> _Data extracts_:
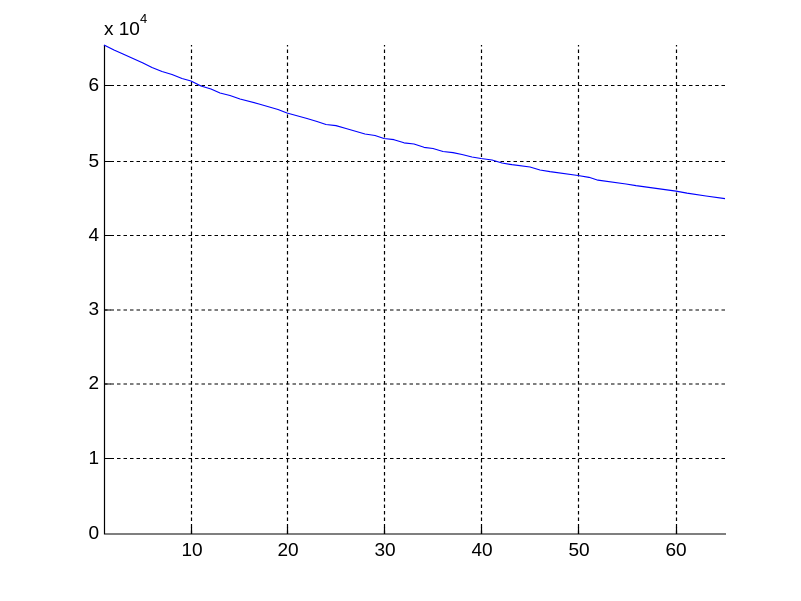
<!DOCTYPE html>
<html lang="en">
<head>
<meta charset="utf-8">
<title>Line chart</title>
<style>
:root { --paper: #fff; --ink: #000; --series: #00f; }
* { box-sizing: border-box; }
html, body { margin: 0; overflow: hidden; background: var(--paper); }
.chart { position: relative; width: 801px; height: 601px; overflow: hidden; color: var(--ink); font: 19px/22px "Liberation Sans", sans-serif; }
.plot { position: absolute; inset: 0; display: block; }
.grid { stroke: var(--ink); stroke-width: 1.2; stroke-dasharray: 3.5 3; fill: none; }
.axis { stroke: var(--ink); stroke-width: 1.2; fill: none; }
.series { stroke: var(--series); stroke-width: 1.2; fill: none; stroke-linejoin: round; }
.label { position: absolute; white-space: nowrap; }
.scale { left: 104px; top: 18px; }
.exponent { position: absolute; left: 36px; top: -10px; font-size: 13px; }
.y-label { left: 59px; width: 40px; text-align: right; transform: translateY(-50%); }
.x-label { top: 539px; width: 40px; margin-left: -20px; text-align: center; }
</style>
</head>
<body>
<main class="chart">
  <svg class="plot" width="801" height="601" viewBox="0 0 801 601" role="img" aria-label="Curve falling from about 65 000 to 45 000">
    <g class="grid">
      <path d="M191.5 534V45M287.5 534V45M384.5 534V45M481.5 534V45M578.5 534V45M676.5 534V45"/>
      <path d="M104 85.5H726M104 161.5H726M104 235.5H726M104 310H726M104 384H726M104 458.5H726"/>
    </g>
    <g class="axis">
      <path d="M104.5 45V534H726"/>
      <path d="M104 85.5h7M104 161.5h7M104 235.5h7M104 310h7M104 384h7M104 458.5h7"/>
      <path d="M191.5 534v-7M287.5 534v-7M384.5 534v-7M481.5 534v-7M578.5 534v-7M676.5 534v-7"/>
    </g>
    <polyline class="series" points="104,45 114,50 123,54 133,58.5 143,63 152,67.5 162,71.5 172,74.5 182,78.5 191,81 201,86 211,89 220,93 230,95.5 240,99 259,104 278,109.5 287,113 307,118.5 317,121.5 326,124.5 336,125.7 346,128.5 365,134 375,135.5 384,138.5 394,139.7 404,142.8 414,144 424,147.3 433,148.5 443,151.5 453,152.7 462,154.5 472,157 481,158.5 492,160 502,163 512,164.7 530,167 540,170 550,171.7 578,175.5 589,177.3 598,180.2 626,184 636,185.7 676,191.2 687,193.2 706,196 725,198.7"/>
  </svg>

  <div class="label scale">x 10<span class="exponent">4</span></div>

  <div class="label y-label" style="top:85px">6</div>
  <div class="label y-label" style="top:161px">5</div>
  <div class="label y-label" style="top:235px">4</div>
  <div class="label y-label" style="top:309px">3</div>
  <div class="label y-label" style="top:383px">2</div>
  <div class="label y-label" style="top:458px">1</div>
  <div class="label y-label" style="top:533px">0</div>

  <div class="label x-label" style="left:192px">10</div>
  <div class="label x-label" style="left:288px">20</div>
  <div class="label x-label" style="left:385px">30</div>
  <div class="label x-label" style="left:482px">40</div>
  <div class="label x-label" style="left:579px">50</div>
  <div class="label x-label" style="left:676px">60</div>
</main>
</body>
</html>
==
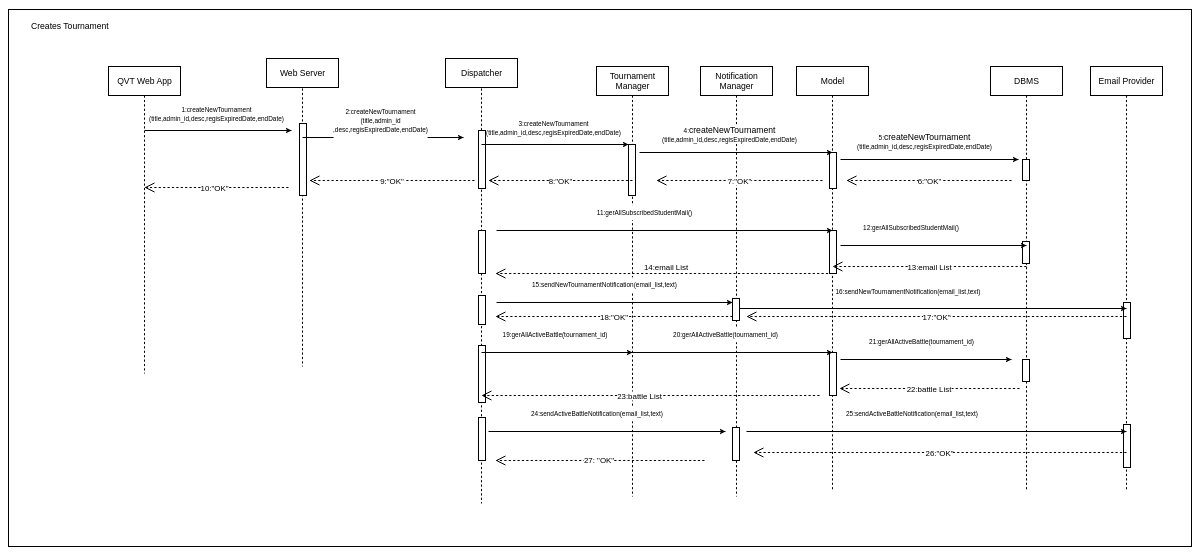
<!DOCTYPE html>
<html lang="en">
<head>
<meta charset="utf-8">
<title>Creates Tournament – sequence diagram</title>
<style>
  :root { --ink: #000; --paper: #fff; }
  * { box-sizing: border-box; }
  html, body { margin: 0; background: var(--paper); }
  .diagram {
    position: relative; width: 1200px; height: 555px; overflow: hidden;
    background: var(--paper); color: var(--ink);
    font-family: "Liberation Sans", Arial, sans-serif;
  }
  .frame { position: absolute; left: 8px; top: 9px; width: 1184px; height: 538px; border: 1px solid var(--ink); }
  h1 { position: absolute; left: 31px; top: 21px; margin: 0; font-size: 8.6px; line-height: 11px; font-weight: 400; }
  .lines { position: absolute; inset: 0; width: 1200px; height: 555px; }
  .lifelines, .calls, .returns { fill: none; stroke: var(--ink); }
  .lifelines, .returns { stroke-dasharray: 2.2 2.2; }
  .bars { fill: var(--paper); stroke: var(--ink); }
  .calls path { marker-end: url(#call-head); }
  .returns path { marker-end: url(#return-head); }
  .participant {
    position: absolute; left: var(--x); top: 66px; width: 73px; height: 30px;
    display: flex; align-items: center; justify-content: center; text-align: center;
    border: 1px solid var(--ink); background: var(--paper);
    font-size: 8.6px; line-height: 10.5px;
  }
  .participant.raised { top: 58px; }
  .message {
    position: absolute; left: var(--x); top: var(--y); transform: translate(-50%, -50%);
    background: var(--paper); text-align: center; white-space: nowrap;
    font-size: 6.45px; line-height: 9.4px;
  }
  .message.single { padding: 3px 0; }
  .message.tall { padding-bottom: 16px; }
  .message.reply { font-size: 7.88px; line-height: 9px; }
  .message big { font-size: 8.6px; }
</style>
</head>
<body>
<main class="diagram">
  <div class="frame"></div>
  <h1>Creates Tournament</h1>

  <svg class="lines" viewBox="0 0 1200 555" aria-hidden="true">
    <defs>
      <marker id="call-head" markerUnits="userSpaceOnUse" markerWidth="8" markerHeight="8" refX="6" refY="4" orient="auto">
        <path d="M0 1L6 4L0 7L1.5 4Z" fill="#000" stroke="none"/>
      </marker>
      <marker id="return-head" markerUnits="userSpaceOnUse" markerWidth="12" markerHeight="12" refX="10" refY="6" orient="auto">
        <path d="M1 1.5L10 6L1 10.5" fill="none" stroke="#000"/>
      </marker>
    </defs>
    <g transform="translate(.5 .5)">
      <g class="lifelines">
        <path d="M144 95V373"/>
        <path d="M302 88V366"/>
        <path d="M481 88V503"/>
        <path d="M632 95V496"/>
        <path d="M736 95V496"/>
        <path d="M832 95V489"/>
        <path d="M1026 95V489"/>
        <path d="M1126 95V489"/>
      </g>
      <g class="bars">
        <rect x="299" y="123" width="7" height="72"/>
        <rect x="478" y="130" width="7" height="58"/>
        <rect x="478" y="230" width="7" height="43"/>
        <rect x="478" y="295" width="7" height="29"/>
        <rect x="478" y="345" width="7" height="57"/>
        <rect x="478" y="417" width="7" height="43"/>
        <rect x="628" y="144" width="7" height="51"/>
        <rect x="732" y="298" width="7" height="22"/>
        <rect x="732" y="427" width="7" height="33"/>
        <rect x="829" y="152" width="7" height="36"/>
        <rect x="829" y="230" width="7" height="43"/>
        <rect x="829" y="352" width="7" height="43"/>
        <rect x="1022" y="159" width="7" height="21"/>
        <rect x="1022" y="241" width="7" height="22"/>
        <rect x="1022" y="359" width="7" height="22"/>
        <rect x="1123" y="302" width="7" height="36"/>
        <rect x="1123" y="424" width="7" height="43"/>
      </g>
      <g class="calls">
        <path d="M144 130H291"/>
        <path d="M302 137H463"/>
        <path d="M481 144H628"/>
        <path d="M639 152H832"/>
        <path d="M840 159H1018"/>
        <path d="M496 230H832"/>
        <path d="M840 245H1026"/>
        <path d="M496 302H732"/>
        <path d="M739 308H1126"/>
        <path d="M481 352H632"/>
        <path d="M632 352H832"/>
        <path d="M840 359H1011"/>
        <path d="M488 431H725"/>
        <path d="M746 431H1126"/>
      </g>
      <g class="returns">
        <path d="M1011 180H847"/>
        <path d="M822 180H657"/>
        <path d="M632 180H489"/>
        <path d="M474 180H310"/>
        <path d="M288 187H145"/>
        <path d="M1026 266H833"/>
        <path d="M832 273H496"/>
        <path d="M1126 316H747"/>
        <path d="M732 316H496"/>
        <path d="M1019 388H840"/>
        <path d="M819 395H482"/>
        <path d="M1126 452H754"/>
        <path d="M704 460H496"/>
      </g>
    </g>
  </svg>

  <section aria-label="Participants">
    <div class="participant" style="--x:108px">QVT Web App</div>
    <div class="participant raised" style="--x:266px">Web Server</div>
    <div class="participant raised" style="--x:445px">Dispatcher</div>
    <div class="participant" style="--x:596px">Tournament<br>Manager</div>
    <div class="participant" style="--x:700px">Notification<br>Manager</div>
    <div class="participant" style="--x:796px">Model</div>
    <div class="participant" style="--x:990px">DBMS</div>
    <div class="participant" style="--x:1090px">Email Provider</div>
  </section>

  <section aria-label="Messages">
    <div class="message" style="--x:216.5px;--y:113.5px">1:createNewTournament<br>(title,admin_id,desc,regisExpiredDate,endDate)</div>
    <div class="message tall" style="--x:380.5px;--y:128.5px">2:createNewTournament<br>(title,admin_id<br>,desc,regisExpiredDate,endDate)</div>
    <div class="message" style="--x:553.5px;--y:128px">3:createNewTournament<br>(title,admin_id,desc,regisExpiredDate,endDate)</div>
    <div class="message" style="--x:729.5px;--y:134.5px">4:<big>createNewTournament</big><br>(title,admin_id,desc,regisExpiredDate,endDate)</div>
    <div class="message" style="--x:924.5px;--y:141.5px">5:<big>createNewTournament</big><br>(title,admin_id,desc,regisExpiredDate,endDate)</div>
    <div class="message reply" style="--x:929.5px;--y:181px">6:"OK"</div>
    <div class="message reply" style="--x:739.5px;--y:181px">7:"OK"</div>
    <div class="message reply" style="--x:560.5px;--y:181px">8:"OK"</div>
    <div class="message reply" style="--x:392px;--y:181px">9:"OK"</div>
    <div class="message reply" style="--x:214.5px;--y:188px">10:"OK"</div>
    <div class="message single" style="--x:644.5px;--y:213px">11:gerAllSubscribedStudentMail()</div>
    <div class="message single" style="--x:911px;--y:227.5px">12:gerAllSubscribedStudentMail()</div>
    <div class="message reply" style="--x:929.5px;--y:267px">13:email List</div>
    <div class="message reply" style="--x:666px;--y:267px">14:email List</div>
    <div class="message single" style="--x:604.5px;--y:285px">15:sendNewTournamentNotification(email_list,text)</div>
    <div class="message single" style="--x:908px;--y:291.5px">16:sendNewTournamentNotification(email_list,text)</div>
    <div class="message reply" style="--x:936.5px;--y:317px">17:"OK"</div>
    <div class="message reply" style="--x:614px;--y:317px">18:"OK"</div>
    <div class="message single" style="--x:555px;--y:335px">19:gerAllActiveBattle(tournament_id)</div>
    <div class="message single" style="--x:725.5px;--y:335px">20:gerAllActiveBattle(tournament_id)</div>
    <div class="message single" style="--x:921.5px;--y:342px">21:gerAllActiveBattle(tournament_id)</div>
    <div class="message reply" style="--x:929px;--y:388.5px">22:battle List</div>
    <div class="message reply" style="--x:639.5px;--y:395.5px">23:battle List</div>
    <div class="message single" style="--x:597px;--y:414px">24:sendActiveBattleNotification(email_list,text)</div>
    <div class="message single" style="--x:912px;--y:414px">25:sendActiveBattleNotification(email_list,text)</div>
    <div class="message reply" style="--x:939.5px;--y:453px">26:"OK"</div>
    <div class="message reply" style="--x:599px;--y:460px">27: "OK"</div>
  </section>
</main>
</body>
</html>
...
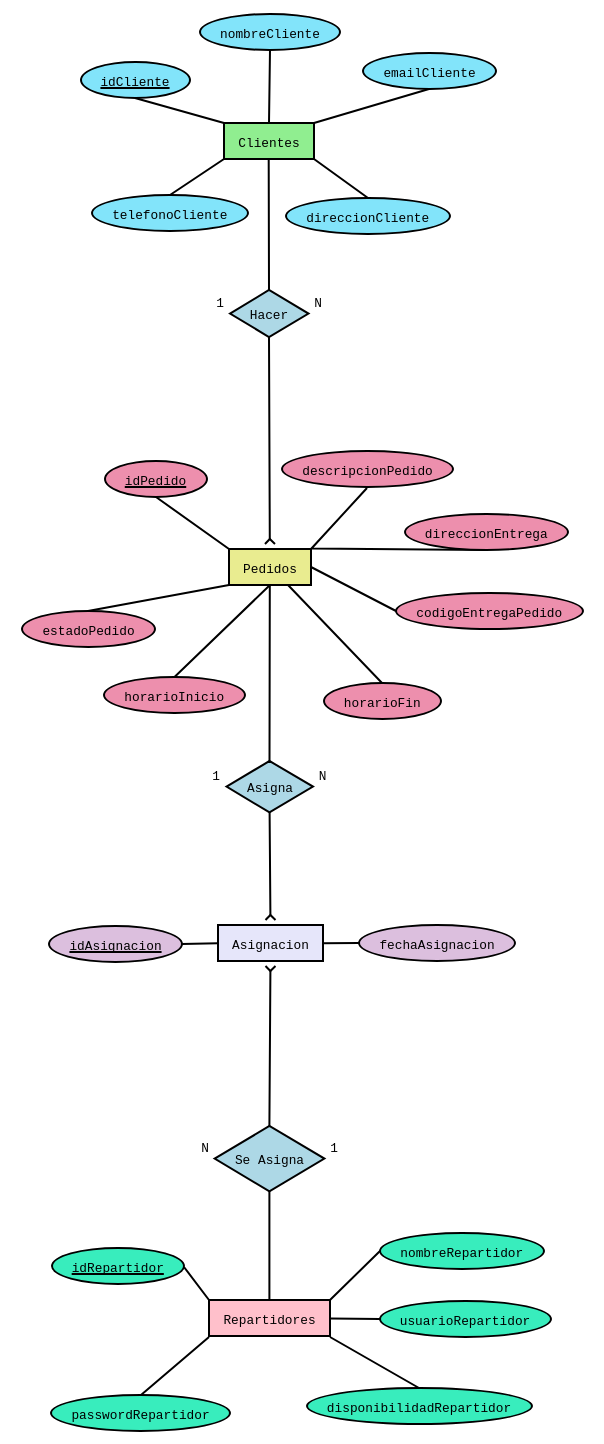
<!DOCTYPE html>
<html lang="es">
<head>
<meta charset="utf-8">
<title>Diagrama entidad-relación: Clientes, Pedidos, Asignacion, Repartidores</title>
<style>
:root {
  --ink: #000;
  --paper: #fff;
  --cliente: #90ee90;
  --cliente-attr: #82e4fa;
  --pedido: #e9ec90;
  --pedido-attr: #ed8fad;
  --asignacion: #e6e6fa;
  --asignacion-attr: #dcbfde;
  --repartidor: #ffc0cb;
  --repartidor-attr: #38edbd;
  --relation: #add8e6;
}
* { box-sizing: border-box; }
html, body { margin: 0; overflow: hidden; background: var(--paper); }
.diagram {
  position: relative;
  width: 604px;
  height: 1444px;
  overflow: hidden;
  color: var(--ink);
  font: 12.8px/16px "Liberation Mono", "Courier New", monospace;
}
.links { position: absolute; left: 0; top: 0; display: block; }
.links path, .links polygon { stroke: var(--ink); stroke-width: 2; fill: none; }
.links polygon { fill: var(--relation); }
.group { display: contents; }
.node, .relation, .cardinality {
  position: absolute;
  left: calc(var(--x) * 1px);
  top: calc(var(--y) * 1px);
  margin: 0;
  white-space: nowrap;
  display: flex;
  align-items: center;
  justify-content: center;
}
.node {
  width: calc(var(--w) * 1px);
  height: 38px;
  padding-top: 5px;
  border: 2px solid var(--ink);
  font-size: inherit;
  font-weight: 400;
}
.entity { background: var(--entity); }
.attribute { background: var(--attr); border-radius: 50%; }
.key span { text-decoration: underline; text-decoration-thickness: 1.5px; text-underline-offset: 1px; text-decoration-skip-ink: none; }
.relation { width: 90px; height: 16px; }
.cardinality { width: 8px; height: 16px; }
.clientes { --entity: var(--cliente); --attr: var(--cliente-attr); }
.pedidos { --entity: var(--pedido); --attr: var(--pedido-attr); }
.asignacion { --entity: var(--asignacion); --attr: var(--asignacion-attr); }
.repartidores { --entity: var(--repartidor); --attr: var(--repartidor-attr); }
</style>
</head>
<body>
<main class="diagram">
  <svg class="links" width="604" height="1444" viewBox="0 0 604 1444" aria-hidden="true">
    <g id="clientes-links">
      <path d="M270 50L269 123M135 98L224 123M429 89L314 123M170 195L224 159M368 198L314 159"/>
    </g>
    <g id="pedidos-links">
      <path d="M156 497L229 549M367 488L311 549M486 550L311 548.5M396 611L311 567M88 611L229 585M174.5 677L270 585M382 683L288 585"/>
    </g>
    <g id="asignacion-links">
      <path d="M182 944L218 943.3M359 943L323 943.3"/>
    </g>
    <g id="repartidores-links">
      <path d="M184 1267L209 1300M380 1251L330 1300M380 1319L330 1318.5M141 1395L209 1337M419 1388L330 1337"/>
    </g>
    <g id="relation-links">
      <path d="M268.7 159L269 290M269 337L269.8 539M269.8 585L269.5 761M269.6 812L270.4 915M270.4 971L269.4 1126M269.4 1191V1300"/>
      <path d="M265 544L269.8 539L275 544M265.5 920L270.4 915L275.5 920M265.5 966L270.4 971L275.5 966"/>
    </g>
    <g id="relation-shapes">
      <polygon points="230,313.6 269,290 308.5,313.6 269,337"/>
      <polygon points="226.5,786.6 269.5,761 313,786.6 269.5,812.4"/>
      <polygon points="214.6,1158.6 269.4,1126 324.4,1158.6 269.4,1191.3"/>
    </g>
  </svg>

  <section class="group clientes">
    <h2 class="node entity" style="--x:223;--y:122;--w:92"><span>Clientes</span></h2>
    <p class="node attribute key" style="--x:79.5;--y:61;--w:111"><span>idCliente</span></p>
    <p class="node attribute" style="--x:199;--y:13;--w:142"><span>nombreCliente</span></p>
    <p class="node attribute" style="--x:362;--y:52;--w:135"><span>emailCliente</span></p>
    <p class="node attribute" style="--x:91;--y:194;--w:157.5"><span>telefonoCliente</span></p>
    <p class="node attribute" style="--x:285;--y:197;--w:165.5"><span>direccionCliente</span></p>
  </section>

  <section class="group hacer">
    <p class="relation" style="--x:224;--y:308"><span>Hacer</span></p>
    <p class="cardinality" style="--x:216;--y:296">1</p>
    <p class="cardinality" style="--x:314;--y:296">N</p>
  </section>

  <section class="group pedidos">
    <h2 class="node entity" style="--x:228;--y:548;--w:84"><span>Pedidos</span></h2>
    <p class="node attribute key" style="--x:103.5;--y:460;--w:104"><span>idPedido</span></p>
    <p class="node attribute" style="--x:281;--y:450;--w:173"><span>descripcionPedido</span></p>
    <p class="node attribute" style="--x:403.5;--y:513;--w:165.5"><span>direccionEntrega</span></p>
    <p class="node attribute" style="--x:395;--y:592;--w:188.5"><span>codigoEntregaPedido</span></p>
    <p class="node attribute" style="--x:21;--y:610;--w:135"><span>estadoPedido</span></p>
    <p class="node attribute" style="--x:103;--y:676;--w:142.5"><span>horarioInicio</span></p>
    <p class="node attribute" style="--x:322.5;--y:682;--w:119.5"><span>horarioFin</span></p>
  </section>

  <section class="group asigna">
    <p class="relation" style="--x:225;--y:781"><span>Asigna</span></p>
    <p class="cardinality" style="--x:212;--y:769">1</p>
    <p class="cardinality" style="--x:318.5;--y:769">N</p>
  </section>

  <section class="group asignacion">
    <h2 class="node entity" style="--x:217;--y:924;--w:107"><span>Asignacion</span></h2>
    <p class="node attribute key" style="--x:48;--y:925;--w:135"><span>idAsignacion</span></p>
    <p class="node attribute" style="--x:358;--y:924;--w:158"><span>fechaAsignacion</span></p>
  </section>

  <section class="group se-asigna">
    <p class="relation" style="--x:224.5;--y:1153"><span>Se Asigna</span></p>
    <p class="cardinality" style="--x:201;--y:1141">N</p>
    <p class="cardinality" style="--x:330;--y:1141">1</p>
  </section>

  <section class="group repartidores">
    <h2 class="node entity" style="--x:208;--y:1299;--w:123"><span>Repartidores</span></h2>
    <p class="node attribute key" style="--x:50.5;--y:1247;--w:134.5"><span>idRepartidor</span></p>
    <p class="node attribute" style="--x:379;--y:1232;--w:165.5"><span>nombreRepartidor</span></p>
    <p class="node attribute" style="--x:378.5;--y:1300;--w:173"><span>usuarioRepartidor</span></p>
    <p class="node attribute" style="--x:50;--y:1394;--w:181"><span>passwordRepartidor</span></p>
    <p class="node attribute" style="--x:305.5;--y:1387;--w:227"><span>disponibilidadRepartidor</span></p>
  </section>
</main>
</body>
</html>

> _Assignment_: How many of the lines in the data above carry the word "transform"? Say the number and nothing else.

> _Solution below_: 3